Seattle Congressman Jim McDermott said he remembers arriving here in 1966, from Chicago, and asking why we weren’t building train tracks along then-new Interstate 5.
“Everybody kind of looked at me like: What are you talking about?” he said.
It was in the 1980s, I think, that a comedian called Seattle “Mayberry with skyscrapers.” All the time I’ve lived here, since 1985, politics has revolved around that tension. Do we want to be a big city? Or not?
Do we want to grow up?
It’s still not clear, as last week Seattle’s small-town DNA was on full display. People expressed a catalog of provincial fears and paranoia in the face of the coming trains.

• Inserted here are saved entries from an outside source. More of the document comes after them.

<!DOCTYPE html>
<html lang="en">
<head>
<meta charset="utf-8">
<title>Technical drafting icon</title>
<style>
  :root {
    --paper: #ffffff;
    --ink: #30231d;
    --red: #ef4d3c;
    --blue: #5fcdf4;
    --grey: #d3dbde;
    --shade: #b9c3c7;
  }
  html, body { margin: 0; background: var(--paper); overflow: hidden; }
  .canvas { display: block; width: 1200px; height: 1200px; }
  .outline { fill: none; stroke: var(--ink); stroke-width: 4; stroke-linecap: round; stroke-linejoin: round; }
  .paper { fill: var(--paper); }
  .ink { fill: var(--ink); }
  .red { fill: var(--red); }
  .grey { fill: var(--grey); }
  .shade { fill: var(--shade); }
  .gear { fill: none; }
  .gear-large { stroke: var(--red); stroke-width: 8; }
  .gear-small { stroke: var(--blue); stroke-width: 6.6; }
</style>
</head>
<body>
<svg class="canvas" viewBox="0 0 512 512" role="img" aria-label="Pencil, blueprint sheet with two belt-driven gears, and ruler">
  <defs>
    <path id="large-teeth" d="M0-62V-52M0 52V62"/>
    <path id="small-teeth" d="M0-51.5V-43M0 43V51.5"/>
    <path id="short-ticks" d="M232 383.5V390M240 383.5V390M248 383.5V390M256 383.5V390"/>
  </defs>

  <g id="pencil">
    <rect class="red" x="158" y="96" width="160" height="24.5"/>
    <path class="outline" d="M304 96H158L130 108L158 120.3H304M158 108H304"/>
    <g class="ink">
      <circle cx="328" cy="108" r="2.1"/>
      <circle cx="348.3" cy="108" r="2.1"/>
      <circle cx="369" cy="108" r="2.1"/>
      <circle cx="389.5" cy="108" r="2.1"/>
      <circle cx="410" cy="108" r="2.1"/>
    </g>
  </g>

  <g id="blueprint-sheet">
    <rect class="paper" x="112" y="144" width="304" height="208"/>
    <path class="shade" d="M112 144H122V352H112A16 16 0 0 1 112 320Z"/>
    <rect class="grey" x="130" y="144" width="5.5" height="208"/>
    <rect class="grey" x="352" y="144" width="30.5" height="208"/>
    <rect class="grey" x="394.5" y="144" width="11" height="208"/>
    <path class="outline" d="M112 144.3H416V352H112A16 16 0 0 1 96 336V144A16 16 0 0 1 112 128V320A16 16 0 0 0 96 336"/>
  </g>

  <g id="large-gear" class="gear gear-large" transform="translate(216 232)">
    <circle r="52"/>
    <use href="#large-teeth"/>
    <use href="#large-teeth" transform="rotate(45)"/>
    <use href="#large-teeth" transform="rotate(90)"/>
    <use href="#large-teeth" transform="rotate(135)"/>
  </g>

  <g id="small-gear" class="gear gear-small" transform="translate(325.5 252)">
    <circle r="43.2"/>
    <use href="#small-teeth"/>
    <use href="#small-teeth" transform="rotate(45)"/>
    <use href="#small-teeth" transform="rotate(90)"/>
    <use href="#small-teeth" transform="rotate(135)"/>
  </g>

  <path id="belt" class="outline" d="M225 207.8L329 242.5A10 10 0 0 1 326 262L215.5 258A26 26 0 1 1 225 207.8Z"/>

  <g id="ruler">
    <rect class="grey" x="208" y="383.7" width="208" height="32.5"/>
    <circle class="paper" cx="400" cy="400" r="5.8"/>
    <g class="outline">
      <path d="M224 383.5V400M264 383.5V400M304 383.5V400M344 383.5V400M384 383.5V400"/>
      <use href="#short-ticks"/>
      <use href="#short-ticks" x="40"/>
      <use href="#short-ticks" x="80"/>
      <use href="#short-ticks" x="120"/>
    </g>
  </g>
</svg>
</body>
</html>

Would pedestrians be able to cross the street without getting run over? My, those trains are noisy. Is it safe to drive near the tracks? What about parking? Won’t the trains just be magnets for bands of thugs?

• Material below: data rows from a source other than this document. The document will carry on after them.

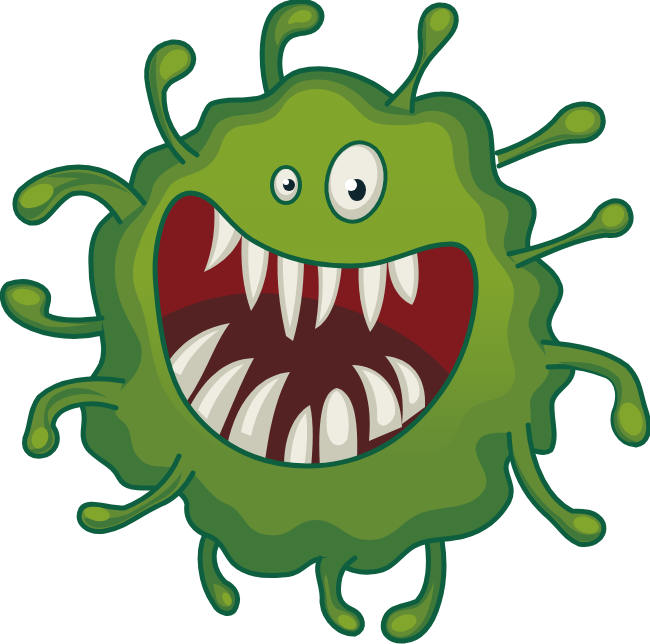
<!DOCTYPE html>
<html lang="en">
<head>
<meta charset="utf-8">
<title>Green germ monster</title>
<style>
:root{--line:#0e5f40;--shade:#40783a;--mid:#648c34;--light:#82a52c;--red:#801a1f;--throat:#552224;--tooth:#efece2;--tooth-shade:#cbcab8;--pupil:#10262f}
html,body{margin:0;background:#fff;overflow:hidden}
svg{display:block;width:650px;height:644px}
.limb,.body-line,.mouth-line,.eye{stroke:var(--line);stroke-width:5;stroke-linejoin:round;stroke-linecap:round}
.limb{fill:var(--shade)}
.limb-mid{fill:var(--mid)}
.body{fill:var(--shade)}
.body-mid{fill:var(--mid)}
.body-line,.mouth-line{fill:none}
.glow{fill:var(--mid)}
.shine{fill:var(--light)}
.tooth{fill:var(--tooth-shade)}
.tooth-face{fill:var(--tooth)}
.eye{fill:var(--tooth-shade);stroke-width:4}
</style>
</head>
<body>
<svg viewBox="0 0 650 644" role="img" aria-label="Grinning one-celled green monster with sharp teeth and wavy tentacles">
<defs>
<linearGradient id="skin" x1="0" y1="0" x2="0" y2="1">
<stop offset="0" stop-color="#82a62b"/><stop offset=".5" stop-color="#80a42c"/><stop offset=".95" stop-color="#648c34"/>
</linearGradient>
<path id="body-shape" d="M192 133C203 130 201 112 211 104C226 97 246 103 262 97C277 93 281 76 300 71C324 65 350 72 370 82C385 89 391 99 403 101C418 102 424 94 440 94C464 93 485 108 490 130C494 150 490 168 499 182C507 193 527 190 533 206C538 220 525 232 528 247C533 261 553 266 560 285C565 300 547 312 549 326C551 343 572 351 573 369C573 385 553 390 552 403C551 420 558 436 551 450C543 456 535 449 525 450C513 451 506 459 506 468C507 479 515 488 509 501C500 518 484 531 464 536C445 541 425 538 411 548C396 559 392 571 370 572C350 574 338 561 321 559C307 559 303 575 282 575C262 577 244 574 233 563C224 553 223 543 211 537C192 531 185 518 187 504C183 489 167 488 152 488C138 488 125 489 119 478C113 464 98 461 88 449C77 434 89 421 82 406C77 393 94 379 101 364C107 350 101 334 99 317C95 300 91 286 91 265C90 243 95 229 105 220C117 208 126 205 130 190C133 175 136 158 151 151C165 145 178 143 192 133Z"/>
<path id="mouth-shape" d="M156 287C152 248 163 193 191 193C216 195 224 222 252 240C283 259 317 266 350 266C393 266 420 243 452 244C476 246 478 278 475 303C470 343 456 375 432 404C402 441 361 466 307 466C256 466 214 443 186 403C166 373 159 327 156 287Z"/>
<clipPath id="body-clip"><use href="#body-shape"/></clipPath>
<clipPath id="mouth-clip"><use href="#mouth-shape"/></clipPath>
</defs>

<g id="back-tentacles">
<path class="limb" d="M268 97C260 68 259 30 273 12C284 0 308-2 318 7C327 17 319 31 305 33C292 34 284 38 281 52C278 66 281 81 287 91"/>
<path class="glow" d="M280 18C289 5 307 2 315 10C320 19 315 27 303 28C290 28 281 33 278 46C273 39 274 27 280 18Z"/>
<path class="shine" d="M290 18C296 9 307 8 311 13C314 20 305 24 298 22C293 22 288 27 288 22Z"/>
<path class="limb" d="M205 534C196 553 200 584 213 603C219 615 232 617 236 607C241 594 233 586 225 582C213 570 211 552 219 541"/>
<path class="glow" d="M213 584C220 584 231 591 232 601C230 610 222 608 217 601Z"/>
<ellipse class="shine" cx="227" cy="599" rx="4" ry="7" transform="rotate(-25 227 599)"/>
<path class="limb" d="M427 541C430 563 429 588 417 601C404 607 391 605 385 618C379 633 390 642 404 641C424 639 434 620 439 602C445 582 445 560 442 540"/>
<path class="glow" d="M388 622C392 607 409 612 419 606C428 600 432 588 434 580C433 604 424 633 402 637C393 637 386 632 388 622Z"/>
<ellipse class="shine" cx="404" cy="623" rx="13" ry="8" transform="rotate(-20 404 623)"/>
</g>

<g id="body">
<use href="#body-shape" class="body"/>
<g clip-path="url(#body-clip)">
<path class="body-mid" d="M194 156C208 149 209 132 219 122C235 111 256 118 270 108C286 98 287 82 310 80C338 77 356 91 369 104C381 116 401 114 414 116C434 104 461 114 466 134C471 151 466 167 475 183C482 198 503 195 508 211C511 226 499 238 506 252C512 268 536 268 540 287C541 303 526 312 529 327C533 344 551 354 549 371C546 386 530 389 530 405C531 419 533 428 522 432C505 435 484 428 477 443C470 457 494 474 484 490C473 508 449 506 428 511C403 516 397 539 371 540C346 541 339 520 315 520C294 521 292 538 268 535C244 532 246 514 229 505C210 498 203 481 191 472C174 463 150 472 139 458C127 445 135 431 122 421C110 412 113 398 124 387C139 373 146 357 139 340C131 323 120 308 116 285C112 257 119 238 130 225C143 212 149 204 152 190C155 173 177 164 194 156Z"/>
<path d="M139 245C146 223 158 207 167 190C176 174 197 177 211 163C225 149 218 132 240 126C261 124 273 122 282 108C292 89 317 84 338 94C357 104 360 120 380 124C399 126 412 126 427 122C447 122 453 139 453 155C455 177 463 189 475 201C488 213 484 227 487 242C493 260 513 273 514 292C514 311 505 321 508 341C510 359 521 372 511 388C500 404 479 398 467 412C456 425 459 442 440 450C397 474 344 481 292 474C234 465 191 434 167 395C149 365 151 328 139 300C130 279 132 263 139 245Z" fill="url(#skin)"/>
</g>
<use href="#body-shape" class="body-line"/>
</g>

<g id="front-tentacles">
<g id="tentacle-top-left">
<path class="limb limb-mid" d="M183 162C160 139 153 112 148 87C143 63 152 45 172 42C190 41 198 56 191 68C183 80 169 77 164 92C163 117 174 140 197 155"/>
<path class="body" d="M151 87C148 73 151 59 157 53C154 73 156 104 174 146C162 134 155 110 151 87Z"/>
<path class="shine" d="M162 61C169 46 188 46 188 59C187 70 173 71 166 80C159 77 158 69 162 61Z"/>
</g>
<g id="tentacle-top-right">
<path class="limb limb-mid" d="M387 104C404 87 421 71 421 46C418 25 422 8 438 5C456 4 460 18 453 31C444 46 428 55 419 77C413 91 412 101 412 111"/>
<path class="body" d="M425 17C428 29 424 51 427 54C420 68 410 86 394 101C413 83 424 68 424 47C422 35 422 26 425 17Z"/>
<ellipse class="shine" cx="440" cy="20" rx="9" ry="12" transform="rotate(35 440 20)"/>
</g>
<g id="tentacle-right-upper">
<path class="limb limb-mid" d="M497 153C520 146 546 132 558 116C568 103 591 99 601 112C608 127 597 141 579 141C556 140 528 154 499 166"/>
<path class="body" d="M500 163C531 147 548 136 565 134C580 136 593 136 601 125C597 137 582 139 573 138C546 139 529 150 500 163Z"/>
<ellipse class="shine" cx="580" cy="121" rx="15" ry="11" transform="rotate(-15 580 121)"/>
</g>
<g id="tentacle-right">
<path class="limb limb-mid" d="M509 254C541 247 579 235 593 218C600 202 618 195 628 207C637 224 624 238 606 235C578 238 542 255 518 266"/>
<path class="body" d="M523 261C554 246 583 233 603 228C615 232 625 228 629 217C628 230 616 234 604 232C580 235 550 247 523 261Z"/>
<ellipse class="shine" cx="613" cy="216" rx="12" ry="10" transform="rotate(-40 613 216)"/>
</g>
<g id="tentacle-left-upper">
<path class="limb limb-mid" d="M120 222C108 202 91 189 72 194C54 202 50 225 30 223C14 218 11 202 20 190C40 171 72 162 99 170C122 177 135 191 144 203"/>
<path class="body" d="M46 177C76 168 103 171 132 195C104 179 81 184 66 189C51 195 48 214 31 219C18 218 15 207 18 200C28 215 39 203 52 190C60 184 73 180 80 178Z"/>
<ellipse class="shine" cx="37" cy="196" rx="18" ry="10" transform="rotate(-28 37 196)"/>
</g>
<g id="tentacle-left">
<path class="limb" d="M102 333C70 341 35 334 16 320C0 308-1 290 8 284C23 279 42 282 48 294C51 303 44 308 47 315C60 322 80 321 102 318"/>
<path class="glow" d="M7 292C18 283 40 285 44 294C47 303 35 306 42 316C52 324 75 324 90 324C64 328 48 329 37 322C20 318 7 305 7 292Z"/>
<ellipse class="shine" cx="26" cy="297" rx="14" ry="8" transform="rotate(12 26 297)"/>
</g>
<g id="tentacle-left-lower">
<path class="limb limb-mid" d="M123 381C92 376 58 379 39 397C29 410 31 425 25 438C22 453 34 459 46 455C59 449 60 436 53 426C54 407 85 398 116 408"/>
<path class="body" d="M108 398C84 389 55 396 48 412C46 424 57 434 51 446C45 454 32 455 29 449C39 452 46 441 46 432C42 418 44 401 56 394C73 384 91 387 108 398Z"/>
<ellipse class="shine" cx="40" cy="438" rx="8" ry="11" transform="rotate(20 40 438)"/>
</g>
<g id="tentacle-bottom-left">
<path class="limb limb-mid" d="M179 456C169 481 148 499 124 508C106 508 88 499 81 509C74 523 88 534 105 531C127 527 142 512 164 503C178 496 186 486 193 473"/>
<path class="body" d="M182 472C167 494 146 504 128 514C113 520 94 519 84 518C87 528 98 529 107 527C126 523 143 508 162 499C173 493 180 485 182 472Z"/>
<ellipse class="shine" cx="97" cy="514" rx="13" ry="7" transform="rotate(10 97 514)"/>
</g>
<g id="tentacle-bottom">
<path class="limb" d="M320 558C313 572 324 586 322 602C324 622 341 635 355 634C367 629 363 615 353 610C337 604 337 591 340 577C343 566 349 563 355 558"/>
<path class="glow" d="M326 574C332 591 327 608 343 611C357 615 362 627 354 630C340 630 327 617 327 602C327 590 322 580 326 574Z"/>
<ellipse class="shine" cx="347" cy="622" rx="10" ry="6" transform="rotate(30 347 622)"/>
</g>
<g id="tentacle-bottom-right">
<path class="limb limb-mid" d="M509 434C510 466 523 493 544 513C559 525 564 538 579 544C595 547 607 536 603 523C597 511 583 511 572 511C549 499 532 469 528 425"/>
<path class="body" d="M512 447C519 474 537 501 562 519C571 532 588 540 601 531C597 542 586 543 577 540C565 533 561 522 546 511C527 492 514 469 512 447Z"/>
<ellipse class="shine" cx="586" cy="525" rx="13" ry="8" transform="rotate(18 586 525)"/>
</g>
<g id="tentacle-right-lower">
<path class="limb limb-mid" d="M543 342C576 345 606 350 627 366C641 380 640 394 646 411C652 430 648 443 636 445C619 444 610 427 614 412C620 398 619 382 607 376C588 368 568 365 548 367"/>
<path class="body" d="M557 362C585 361 606 364 619 378C625 390 621 403 617 413C616 428 624 440 637 441C625 447 611 432 614 414C621 398 617 383 608 377C592 369 573 367 557 362Z"/>
<ellipse class="shine" cx="631" cy="419" rx="11" ry="17" transform="rotate(-18 631 419)"/>
</g>
</g>

<g id="mouth">
<use href="#mouth-shape" fill="var(--red)"/>
<g clip-path="url(#mouth-clip)">
<path d="M150 324C180 306 218 293 258 293C335 293 410 329 449 374L440 480H150Z" fill="var(--throat)"/>
<g id="upper-teeth">
<path class="tooth" d="M214 204C216 230 212 252 204 272C222 264 237 250 243 232Z"/>
<path class="tooth-face" d="M219 212C221 233 216 253 208 268C221 257 230 244 235 228Z"/>
<path class="tooth" d="M242 234C240 262 243 289 251 311C263 293 269 270 269 246Z"/>
<path class="tooth-face" d="M249 238C247 262 249 281 253 299C260 282 264 266 264 246Z"/>
<path class="tooth" d="M278 250C276 281 280 310 286 336L293 341C300 317 304 287 304 258Z"/>
<path class="tooth-face" d="M283 255C282 284 286 310 290 328C295 306 298 283 298 259Z"/>
<path class="tooth" d="M317 260C320 284 319 307 315 329C331 321 340 294 342 263Z"/>
<path class="tooth-face" d="M322 262C324 287 322 306 319 322C331 309 337 286 337 264Z"/>
<path class="tooth" d="M359 262C357 288 361 313 370 332C382 317 387 290 387 256Z"/>
<path class="tooth-face" d="M364 263C362 289 366 308 370 323C377 305 381 286 380 260Z"/>
<path class="tooth" d="M388 259C388 281 397 298 412 305C420 293 420 267 416 247Z"/>
<path class="tooth-face" d="M394 258C395 276 402 290 411 298C415 284 415 266 411 251Z"/>
</g>
<g id="lower-teeth">
<path class="tooth" d="M161 374C175 346 198 329 230 323C214 344 207 372 187 401Z"/>
<path class="tooth-face" d="M170 370C183 349 200 336 219 330C201 344 188 358 181 375Z"/>
<path class="tooth" d="M187 412C203 380 224 359 254 358C240 384 230 411 219 436Z"/>
<path class="tooth-face" d="M198 410C210 384 228 368 244 364C226 382 215 398 207 419Z"/>
<path class="tooth" d="M227 446C235 405 257 375 290 372C277 396 270 424 265 462Z"/>
<path class="tooth-face" d="M241 432C247 403 261 385 279 378C265 395 256 414 251 436Z"/>
<path class="tooth" d="M284 466C284 438 293 415 310 405C314 424 313 445 311 468Z"/>
<path class="tooth-face" d="M290 466C291 441 298 421 306 413C308 430 307 448 304 467Z"/>
<path class="tooth" d="M320 468C318 433 319 392 337 388C357 394 358 429 357 460Z"/>
<path class="tooth-face" d="M327 431C325 408 330 392 337 391C348 398 351 425 347 440C340 449 330 447 327 431Z"/>
<path class="tooth" d="M369 441C372 410 367 383 352 365C379 365 401 387 402 427Z"/>
<path class="tooth-face" d="M377 420C379 398 370 379 362 370C384 374 397 396 395 414C391 426 380 430 377 420Z"/>
<path class="tooth" d="M402 424C405 397 400 373 385 356C411 358 427 377 425 407Z"/>
<path class="tooth-face" d="M409 401C409 384 403 370 396 362C414 369 422 384 419 396C416 404 411 406 409 401Z"/>
</g>
</g>
<use href="#mouth-shape" class="mouth-line"/>
</g>

<g id="eyes">
<ellipse class="eye" cx="286" cy="185" rx="14" ry="18"/>
<ellipse class="tooth-face" cx="286" cy="182" rx="10" ry="13"/>
<circle cx="289" cy="185" r="6" fill="var(--pupil)"/>
<circle cx="286" cy="182" r="3" fill="#fff"/>
<ellipse class="eye" cx="356" cy="182" rx="29" ry="40" transform="rotate(12 356 182)"/>
<ellipse class="tooth-face" cx="354" cy="178" rx="23" ry="32" transform="rotate(12 354 178)"/>
<ellipse cx="357" cy="190" rx="9" ry="11" fill="var(--pupil)"/>
<circle cx="351" cy="185" r="6" fill="#fff"/>
</g>
</svg>
</body>
</html>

It was as if nobody had seen mass transit before. It turns out it’s big. And mechanized. And public.
Nickels says Seattle’s psychological aversions to urban bigness were always a major stumbling block to getting rail.
“We hate sprawl, but as a Western city, we also despise density,” he said. “My view is, we can’t have it both ways. Should we build out or build up? I believe strongly that we should build up. But, oh, man, that has not been an easy issue to settle.”
It isn’t settled yet. In one form or another, big city vs. small town remains the dominant issue in the city’s mayoral race.
I have been struck in talking to Nickels’ challengers how many of them say he’s too big-city for Seattle. He’s a Chicago-style bully, they claim. He’s a Tammany Hall strongman with no respect for Seattle “process.” One former council member, Peter Steinbrueck, calls Nickels “his Lordship” and said he runs “a Gestapo-like regime.”
Please. These criticisms say far more about the critics than they do about Nickels.
First, if you are fearful of Nickels, then you have no business in politics. Remember when Nickels was “the weenie” to Mark Sidran’s “the meanie” during Nickels’ first mayoral run, in 2001? I’ve known Nickels for 20 years, and if he’s Boss Daley, then I’m Mike Royko.
“I wouldn’t last a week in Chicago politics,” Nickels said during our light-rail ride. “If I was some Chicago-style bully, cutting corners or whatever, do you think it would have taken so many years to get this train?”
Nickels guesses he attended at least 1,000 light-rail meetings since the mid-1980s — with community groups and with countless politicians. That’s what it took. Stubbornness. Endurance. Not so much bullying.
“Our political culture here is, we avoid confrontation,” Nickels said. “So we use process to do that. I have tried very consciously to change that pattern. Let’s have the debate, let’s hear from all parties, but at the end of it, somebody has to make a decision. To make something happen.”
Whatever you think of your mayor — not much, according to the polls — in the end he got his train. He also seems to be getting his waterfront tunnel. He owns it all. The delays and cost overruns. But also the sense of a new era for the city that was palpable Saturday in the neighborhoods up and down the line.
Seattle finally stopped dithering. We built something. If that’s the Chicago Way, I say: More, please.
Danny Westneat’s column appears Wednesday and Sunday. Reach him at 206-464-2086 or firstname.lastname@example.org.